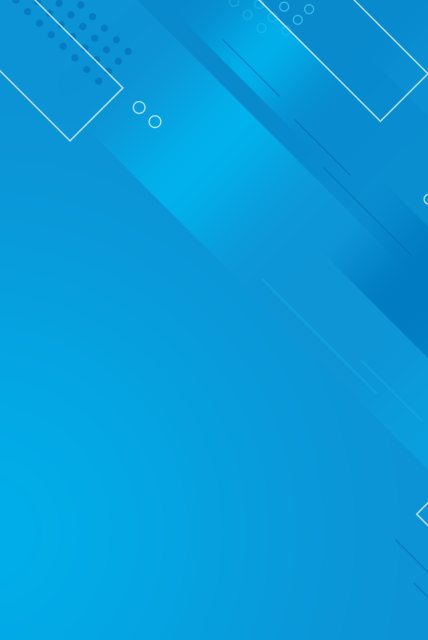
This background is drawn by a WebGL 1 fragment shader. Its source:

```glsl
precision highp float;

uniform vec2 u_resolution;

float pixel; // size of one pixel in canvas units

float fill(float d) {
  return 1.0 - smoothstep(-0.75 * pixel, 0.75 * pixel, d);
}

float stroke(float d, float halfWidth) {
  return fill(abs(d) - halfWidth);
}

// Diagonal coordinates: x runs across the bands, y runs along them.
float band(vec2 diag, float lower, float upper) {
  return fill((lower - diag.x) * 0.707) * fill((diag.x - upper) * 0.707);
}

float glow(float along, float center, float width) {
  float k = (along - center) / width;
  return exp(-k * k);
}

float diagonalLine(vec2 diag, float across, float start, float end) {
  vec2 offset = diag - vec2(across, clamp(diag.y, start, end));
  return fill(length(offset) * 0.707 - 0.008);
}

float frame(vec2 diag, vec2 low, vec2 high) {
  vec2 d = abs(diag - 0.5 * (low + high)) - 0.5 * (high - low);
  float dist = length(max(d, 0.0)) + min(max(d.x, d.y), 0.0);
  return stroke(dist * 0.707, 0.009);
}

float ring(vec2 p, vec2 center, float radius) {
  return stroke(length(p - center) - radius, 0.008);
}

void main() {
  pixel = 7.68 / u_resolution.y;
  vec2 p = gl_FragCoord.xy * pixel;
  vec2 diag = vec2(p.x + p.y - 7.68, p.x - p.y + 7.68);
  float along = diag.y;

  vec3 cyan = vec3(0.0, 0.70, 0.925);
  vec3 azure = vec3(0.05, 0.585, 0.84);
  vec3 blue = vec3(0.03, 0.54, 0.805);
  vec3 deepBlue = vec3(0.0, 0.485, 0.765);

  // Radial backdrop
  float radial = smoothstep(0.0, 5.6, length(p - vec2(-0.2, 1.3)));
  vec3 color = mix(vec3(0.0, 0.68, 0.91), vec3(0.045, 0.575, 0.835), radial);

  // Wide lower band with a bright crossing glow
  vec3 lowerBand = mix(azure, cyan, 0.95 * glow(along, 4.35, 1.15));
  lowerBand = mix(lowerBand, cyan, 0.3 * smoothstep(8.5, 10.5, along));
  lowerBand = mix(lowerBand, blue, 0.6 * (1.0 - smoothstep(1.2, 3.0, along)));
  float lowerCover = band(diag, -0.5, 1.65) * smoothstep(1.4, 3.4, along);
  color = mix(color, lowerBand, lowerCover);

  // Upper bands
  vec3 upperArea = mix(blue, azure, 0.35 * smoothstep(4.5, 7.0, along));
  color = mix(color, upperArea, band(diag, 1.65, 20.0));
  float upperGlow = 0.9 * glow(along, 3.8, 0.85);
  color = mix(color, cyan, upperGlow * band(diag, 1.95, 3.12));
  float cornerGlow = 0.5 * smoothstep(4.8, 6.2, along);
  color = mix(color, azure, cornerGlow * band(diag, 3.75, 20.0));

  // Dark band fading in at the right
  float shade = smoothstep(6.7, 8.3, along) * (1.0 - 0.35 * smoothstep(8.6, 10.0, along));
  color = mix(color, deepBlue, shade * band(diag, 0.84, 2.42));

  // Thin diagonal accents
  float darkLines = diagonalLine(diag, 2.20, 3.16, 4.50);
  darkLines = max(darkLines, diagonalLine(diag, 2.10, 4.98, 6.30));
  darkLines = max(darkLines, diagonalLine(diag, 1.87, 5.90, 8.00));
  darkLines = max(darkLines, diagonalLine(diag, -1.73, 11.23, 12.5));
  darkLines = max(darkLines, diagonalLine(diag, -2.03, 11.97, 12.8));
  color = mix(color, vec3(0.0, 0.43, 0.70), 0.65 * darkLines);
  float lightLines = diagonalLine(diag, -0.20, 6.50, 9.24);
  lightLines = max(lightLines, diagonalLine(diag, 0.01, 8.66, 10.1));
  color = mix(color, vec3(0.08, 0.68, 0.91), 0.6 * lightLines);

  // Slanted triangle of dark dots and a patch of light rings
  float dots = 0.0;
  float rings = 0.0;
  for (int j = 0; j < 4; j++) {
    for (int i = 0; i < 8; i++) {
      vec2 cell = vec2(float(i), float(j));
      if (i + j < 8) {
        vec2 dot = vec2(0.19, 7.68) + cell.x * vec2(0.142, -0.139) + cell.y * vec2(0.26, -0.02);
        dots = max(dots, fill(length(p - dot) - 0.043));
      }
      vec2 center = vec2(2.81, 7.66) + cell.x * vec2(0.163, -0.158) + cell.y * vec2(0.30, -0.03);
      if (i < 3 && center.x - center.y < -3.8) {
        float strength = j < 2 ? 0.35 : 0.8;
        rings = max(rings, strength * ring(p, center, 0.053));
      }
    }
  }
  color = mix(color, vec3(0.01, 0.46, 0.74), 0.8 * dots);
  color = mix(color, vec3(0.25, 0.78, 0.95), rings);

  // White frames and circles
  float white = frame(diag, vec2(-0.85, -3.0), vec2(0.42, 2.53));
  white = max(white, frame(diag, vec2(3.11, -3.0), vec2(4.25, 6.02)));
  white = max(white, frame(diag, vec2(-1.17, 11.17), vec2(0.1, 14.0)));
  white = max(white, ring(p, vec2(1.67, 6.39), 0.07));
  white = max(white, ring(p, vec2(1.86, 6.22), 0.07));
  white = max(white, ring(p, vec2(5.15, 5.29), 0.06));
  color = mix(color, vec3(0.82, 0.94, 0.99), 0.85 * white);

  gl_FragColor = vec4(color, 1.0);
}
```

▬▬▬

Go line by line through the records above and copy each one containing "darkLines".

● Response below:
  float darkLines = diagonalLine(diag, 2.20, 3.16, 4.50);
  darkLines = max(darkLines, diagonalLine(diag, 2.10, 4.98, 6.30));
  darkLines = max(darkLines, diagonalLine(diag, 1.87, 5.90, 8.00));
  darkLines = max(darkLines, diagonalLine(diag, -1.73, 11.23, 12.5));
  darkLines = max(darkLines, diagonalLine(diag, -2.03, 11.97, 12.8));
  color = mix(color, vec3(0.0, 0.43, 0.70), 0.65 * darkLines);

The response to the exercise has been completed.